MG Rover, the loss-making UK car manufacturer, has bought the US-Italian sports car maker Qvale Automotive.
The company, famous for its Mangusta sports car, employs just 70 people at its factory in Modena. Qvale’s chassis and V8 power train will form the basis of a new MG car, code-named X80.
The new car – available as a roadster and coupe – will be launched in 2002, and was styled by MG Rover’s design director Peter Stevens. However, MG Rover will not have access to Qvale’s dealership network in the United States, and does not have the rights to the Mangusta brand and design either.

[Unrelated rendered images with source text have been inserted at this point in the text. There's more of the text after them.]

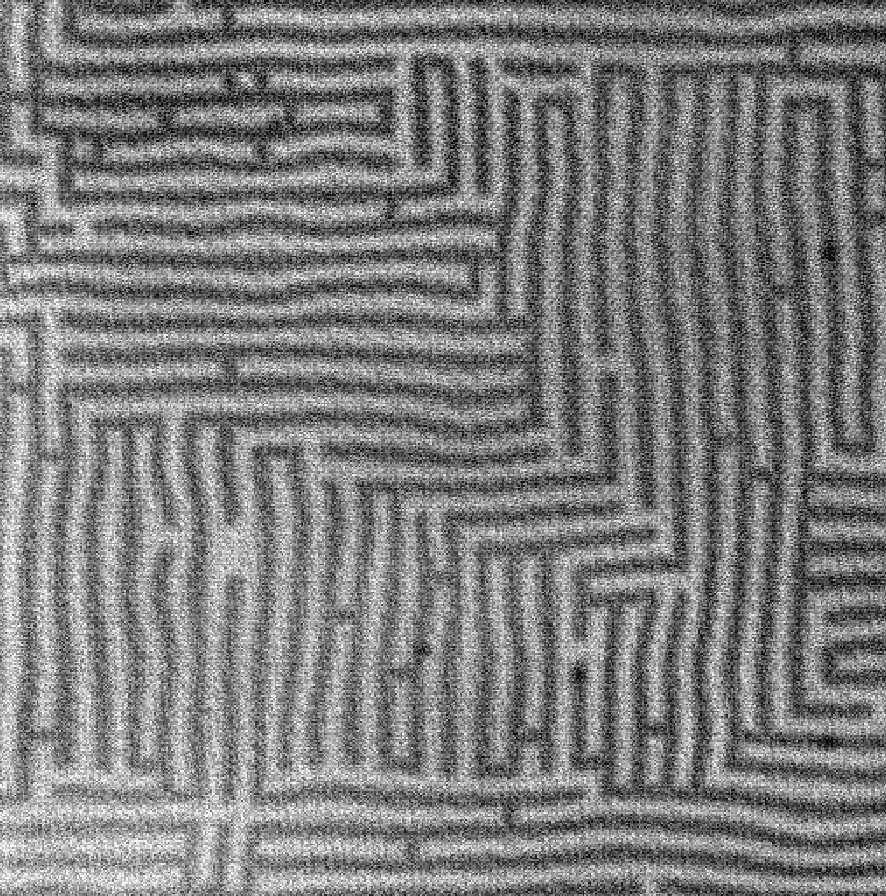
Write a WebGL 1 fragment shader that draws this texture.

```glsl
precision highp float;
// Grainy micrograph of a labyrinth of upright and level stripes.
// Each lattice cell runs level or upright; dark walls between cells give
// the stripes, warped by slow noise, then lit unevenly and covered in grain.

uniform vec2 u_resolution;

const float CELLS = 28.0;   // stripes per canvas height
const float GRAINS = 512.0; // grains per canvas height
const float TAU = 6.2831853;

float hash(vec2 p) {
  return fract(sin(dot(p, vec2(127.1, 311.7))) * 43758.5453);
}

float noise(vec2 p) {
  vec2 i = floor(p);
  vec2 f = fract(p);
  f = f * f * (3.0 - 2.0 * f);
  float low = mix(hash(i), hash(i + vec2(1.0, 0.0)), f.x);
  float high = mix(hash(i + vec2(0.0, 1.0)), hash(i + vec2(1.0)), f.x);
  return mix(low, high, f.y);
}

float blob(vec2 p, vec2 center, vec2 size) {
  vec2 d = (p - center) / size;
  return exp(-dot(d, d));
}

// 1 where the stripes run level, 0 where they run upright
float levelness(vec2 cell) {
  vec2 p = (cell + 0.5) / CELLS;
  float topBand = p.y - 0.93;
  float bottomBand = 0.125 - p.y;
  float wedge = min(0.91 - 0.55 * p.y - p.x, p.y - 0.62 + 0.38 * p.x);
  wedge = min(wedge, p.x - 0.035);
  float rightCorner = max(min(p.x - 0.9, 0.48 - p.y), p.x - p.y - 0.645);
  float field = max(max(topBand, bottomBand), max(wedge, rightCorner));
  float ragged = 0.07 * (noise(cell * 0.45 + 3.7) - 0.5);
  float stray = 0.13 * step(0.975, hash(floor(cell / 2.0) + 61.0));
  return step(0.0, field + ragged + stray * sign(-field));
}

// Walls are likely when both cells ask for one, rare when neither does
float wallPresence(float demand, float chance) {
  float likelihood = demand > 1.5 ? 0.975 : (demand > 0.5 ? 0.58 : 0.035);
  return step(chance, likelihood);
}

float segmentDistance(vec2 p, vec2 axis) {
  return length(p - axis * clamp(dot(p, axis), 0.0, 1.0));
}

// Distance to the closest wall, in cells
float wallDistance(vec2 p) {
  vec2 home = floor(p);
  float nearest = 0.5;
  for (int j = -1; j <= 1; j++) {
    for (int i = -1; i <= 1; i++) {
      vec2 cell = home + vec2(float(i), float(j));
      float here = levelness(cell);
      float left = levelness(cell - vec2(1.0, 0.0));
      float below = levelness(cell - vec2(0.0, 1.0));
      float side = wallPresence(2.0 - here - left, hash(cell + 11.3));
      float base = wallPresence(here + below, hash(cell + 47.9));
      float sideGap = segmentDistance(p - cell, vec2(0.0, 1.0));
      float baseGap = segmentDistance(p - cell, vec2(1.0, 0.0));
      nearest = min(nearest, mix(0.5, sideGap, side));
      nearest = min(nearest, mix(0.5, baseGap, base));
    }
  }
  return nearest;
}

vec2 warp(vec2 p) {
  vec2 slow = vec2(noise(p * 5.0 + 2.1), noise(p * 5.0 + 31.4)) - 0.5;
  vec2 quick = vec2(noise(p * 13.0 + 8.6), noise(p * 13.0 + 53.2)) - 0.5;
  return p + 0.026 * slow + 0.013 * quick;
}

float illumination(vec2 p) {
  float light = 0.5 + 0.12 * (0.5 - p.x) + 0.07 * (0.5 - p.y);
  light += 0.09 * exp(-p.x / 0.03);
  light += 0.09 * blob(p, vec2(0.1, 0.04), vec2(0.3, 0.1));
  light -= 0.11 * blob(p, vec2(0.17, 0.87), vec2(0.17, 0.07));
  return light + 0.1 * (noise(p * 6.0 + 19.0) - 0.5);
}

// A few small dark pits scattered over the surface
float pits(vec2 p) {
  float dark = 0.0;
  for (int i = 0; i < 5; i++) {
    float id = float(i);
    vec2 center = vec2(hash(vec2(id, 4.2)), hash(vec2(id, 9.6)));
    dark += blob(p, center, vec2(0.01, 0.008));
  }
  return dark;
}

// Sum of three even spreads, close to a bell curve of deviation 0.5
float grain(vec2 p) {
  vec2 q = floor(p * GRAINS);
  return hash(q) + hash(q + 17.31) + hash(q + 141.73) - 1.5;
}

void main() {
  vec2 p = gl_FragCoord.xy / u_resolution.y;
  float stripe = -cos(TAU * wallDistance(warp(p) * CELLS));
  float contrast = mix(0.13, 0.22, noise(p * 4.0 + 7.0));
  contrast *= 1.0 - 0.45 * blob(p, vec2(0.1, 0.04), vec2(0.3, 0.1));
  contrast *= 1.0 - 0.3 * blob(p, vec2(0.76, 0.6), vec2(0.2, 0.25));
  float tone = illumination(p) + contrast * stripe - 0.3 * pits(p);
  tone += 0.28 * grain(p);
  gl_FragColor = vec4(vec3(clamp(tone, 0.04, 0.97)), 1.0);
}
```
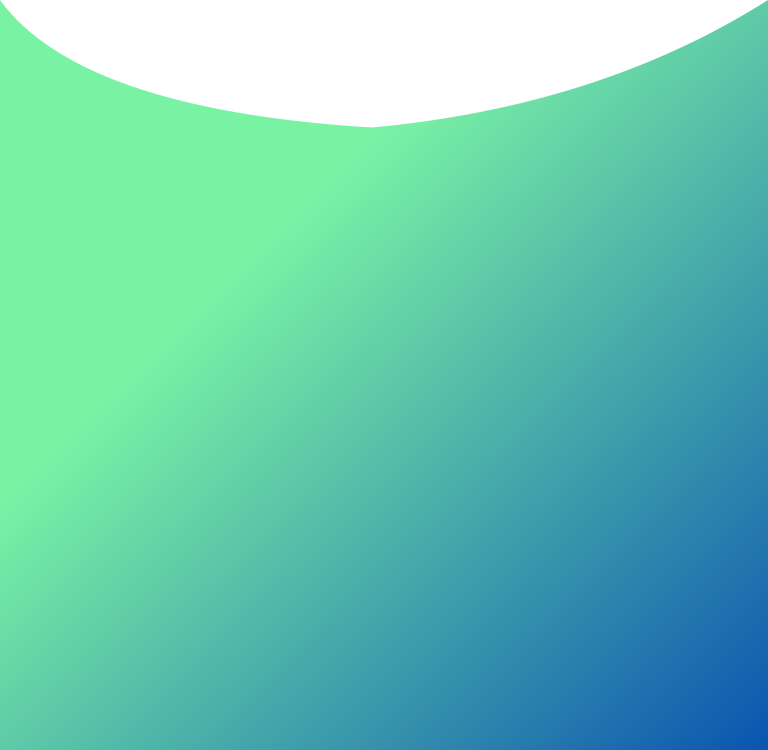
This background is drawn by a WebGL 1 fragment shader. Its source:

```glsl
precision highp float;

uniform vec2 u_resolution;

const vec3 MINT = vec3(0.480, 0.950, 0.645);
const vec3 BLUE = vec3(0.040, 0.330, 0.690);
const vec3 WHITE = vec3(1.0);

// Gradient span along the falling diagonal, 0 at top left, 1 at bottom right
const float FADE_START = 0.333;
const float FADE_END = 1.0;

// Two quadratic curves that meet at the low point of the white bowl
const vec2 RIM_LEFT = vec2(0.0, 1.0);
const vec2 BEND_LEFT = vec2(0.104, 0.854);
const vec2 LOW_POINT = vec2(0.484, 0.830);
const vec2 BEND_RIGHT = vec2(0.781, 0.858);
const vec2 RIM_RIGHT = vec2(1.0, 1.0);

// Height (x) and slope (y) at position x of a curve that advances rightward
vec2 curveAt(float x, vec2 start, vec2 control, vec2 end) {
  vec2 a = start - 2.0 * control + end;
  vec2 b = 2.0 * (control - start);
  float dx = x - start.x;
  float root = sqrt(max(b.x * b.x + 4.0 * a.x * dx, 0.0));
  float t = 2.0 * dx / (b.x + root);
  vec2 tangent = 2.0 * a * t + b;
  return vec2((a.y * t + b.y) * t + start.y, tangent.y / tangent.x);
}

void main() {
  vec2 uv = gl_FragCoord.xy / u_resolution;

  // Diagonal gradient
  float diagonal = 0.5 * (uv.x + 1.0 - uv.y);
  float fade = clamp((diagonal - FADE_START) / (FADE_END - FADE_START), 0.0, 1.0);
  vec3 color = mix(MINT, BLUE, fade);

  // White bowl with a pixel-wide smooth edge
  vec2 edge = uv.x < LOW_POINT.x
    ? curveAt(uv.x, RIM_LEFT, BEND_LEFT, LOW_POINT)
    : curveAt(uv.x, LOW_POINT, BEND_RIGHT, RIM_RIGHT);
  float slope = edge.y * u_resolution.y / u_resolution.x;
  float pixels = (uv.y - edge.x) * u_resolution.y / sqrt(1.0 + slope * slope);
  color = mix(color, WHITE, clamp(pixels + 0.5, 0.0, 1.0));

  gl_FragColor = vec4(color, 1.0);
}
```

The future of the Italian car is uncertain. But basing the X80 on the Mangusta will allow MG to break into the US market, because the car from Modena meets US safety standards – unlike all other cars produced by MG Rover.
Rover’s chief executive Kevin Howe said the MG X80 would be “an excellent fit at the top of our family of MG cars”, and would open up the world’s largest sports car market to develop the “full potential for the MG brand”. Financial details have not been disclosed, but the deal is not expected to be a serious drain on MG Rover’s estimated £500m cash reserves, which the firm received from its previous owner, BMW of Germany.

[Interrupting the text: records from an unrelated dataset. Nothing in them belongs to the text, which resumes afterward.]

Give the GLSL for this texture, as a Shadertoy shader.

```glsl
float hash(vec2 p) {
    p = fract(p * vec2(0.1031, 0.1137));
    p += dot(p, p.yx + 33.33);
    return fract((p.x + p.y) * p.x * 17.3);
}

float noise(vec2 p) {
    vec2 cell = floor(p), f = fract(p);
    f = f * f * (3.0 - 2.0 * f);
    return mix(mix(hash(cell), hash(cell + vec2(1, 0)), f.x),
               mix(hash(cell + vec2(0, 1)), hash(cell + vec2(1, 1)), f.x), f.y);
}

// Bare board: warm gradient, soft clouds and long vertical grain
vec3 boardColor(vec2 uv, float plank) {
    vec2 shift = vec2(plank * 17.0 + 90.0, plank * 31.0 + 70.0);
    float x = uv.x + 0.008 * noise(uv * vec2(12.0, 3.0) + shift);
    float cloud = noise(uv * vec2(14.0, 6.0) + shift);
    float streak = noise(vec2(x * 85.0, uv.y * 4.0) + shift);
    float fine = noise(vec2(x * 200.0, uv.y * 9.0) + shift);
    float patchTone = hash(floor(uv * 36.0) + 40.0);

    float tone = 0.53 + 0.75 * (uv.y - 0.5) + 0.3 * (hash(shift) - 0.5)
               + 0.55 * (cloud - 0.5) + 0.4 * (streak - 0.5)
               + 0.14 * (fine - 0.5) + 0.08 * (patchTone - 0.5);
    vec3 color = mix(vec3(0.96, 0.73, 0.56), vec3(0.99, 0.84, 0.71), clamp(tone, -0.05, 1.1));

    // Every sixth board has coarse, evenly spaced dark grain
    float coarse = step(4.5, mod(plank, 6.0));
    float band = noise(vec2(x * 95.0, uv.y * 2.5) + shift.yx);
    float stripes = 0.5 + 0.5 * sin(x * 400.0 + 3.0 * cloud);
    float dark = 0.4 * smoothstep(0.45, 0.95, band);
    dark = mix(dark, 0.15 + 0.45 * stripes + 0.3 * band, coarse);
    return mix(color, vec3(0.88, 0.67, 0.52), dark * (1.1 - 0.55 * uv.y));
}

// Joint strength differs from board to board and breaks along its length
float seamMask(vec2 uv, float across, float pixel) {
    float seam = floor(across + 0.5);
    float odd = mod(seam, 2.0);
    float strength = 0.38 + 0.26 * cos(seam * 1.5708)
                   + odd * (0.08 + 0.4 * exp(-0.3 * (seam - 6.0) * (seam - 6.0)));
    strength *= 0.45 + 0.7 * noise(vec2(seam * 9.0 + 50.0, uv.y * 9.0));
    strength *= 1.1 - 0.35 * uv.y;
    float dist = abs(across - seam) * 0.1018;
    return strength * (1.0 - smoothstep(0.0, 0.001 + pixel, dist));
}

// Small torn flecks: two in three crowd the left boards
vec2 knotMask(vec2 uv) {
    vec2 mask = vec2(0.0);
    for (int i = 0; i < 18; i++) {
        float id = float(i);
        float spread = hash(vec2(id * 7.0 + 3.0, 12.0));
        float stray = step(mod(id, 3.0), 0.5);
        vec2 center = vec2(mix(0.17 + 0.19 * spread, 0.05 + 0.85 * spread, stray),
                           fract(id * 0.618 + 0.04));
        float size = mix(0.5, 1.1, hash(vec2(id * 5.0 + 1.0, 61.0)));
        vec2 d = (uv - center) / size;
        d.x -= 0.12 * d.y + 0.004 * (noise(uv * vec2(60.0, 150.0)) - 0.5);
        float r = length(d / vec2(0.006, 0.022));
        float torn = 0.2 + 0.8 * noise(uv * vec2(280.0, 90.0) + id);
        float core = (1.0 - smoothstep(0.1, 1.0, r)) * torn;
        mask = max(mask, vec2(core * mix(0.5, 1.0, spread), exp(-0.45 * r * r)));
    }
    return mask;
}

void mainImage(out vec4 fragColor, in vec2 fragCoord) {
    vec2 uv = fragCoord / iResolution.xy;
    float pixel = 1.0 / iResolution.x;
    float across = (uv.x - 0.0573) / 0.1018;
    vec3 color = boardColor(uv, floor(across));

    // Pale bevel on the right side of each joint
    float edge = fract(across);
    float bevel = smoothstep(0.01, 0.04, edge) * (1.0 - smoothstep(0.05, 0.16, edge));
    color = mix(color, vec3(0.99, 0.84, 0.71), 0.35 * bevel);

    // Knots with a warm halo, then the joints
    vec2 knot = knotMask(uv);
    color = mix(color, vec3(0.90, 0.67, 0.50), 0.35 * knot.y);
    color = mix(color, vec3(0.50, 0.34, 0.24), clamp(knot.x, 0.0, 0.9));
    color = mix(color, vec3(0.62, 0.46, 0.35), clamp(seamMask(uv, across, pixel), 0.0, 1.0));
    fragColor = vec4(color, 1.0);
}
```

MG Rover is believed to have been in talks with Qvale’s San Francisco based family owners for several months. Bruce Qvale, president of Qvale Automotive Group, said: “MG Rover showed interest in our Mangusta car project in Modena and we have agreed a good deal for both sides.
“The power of the MG brand now takes the project forward on a global basis.” MG Rover is reported to have been losing £1.2m a day, but has said it expects to move into profit in 2002. In May German car maker BMW completed the break-up of the Rover Group and sold its engine manufacturing plant at Longbridge, near Birmingham.
Powertrain Ltd, valued at £150m, was transferred to MG Rover, which bought the Rover brand from BMW for a nominal sum in May last year. The sale marked the end of BMW’s troubled association with MG Rover. The group now produce engines and transmissions for itself and third party customers.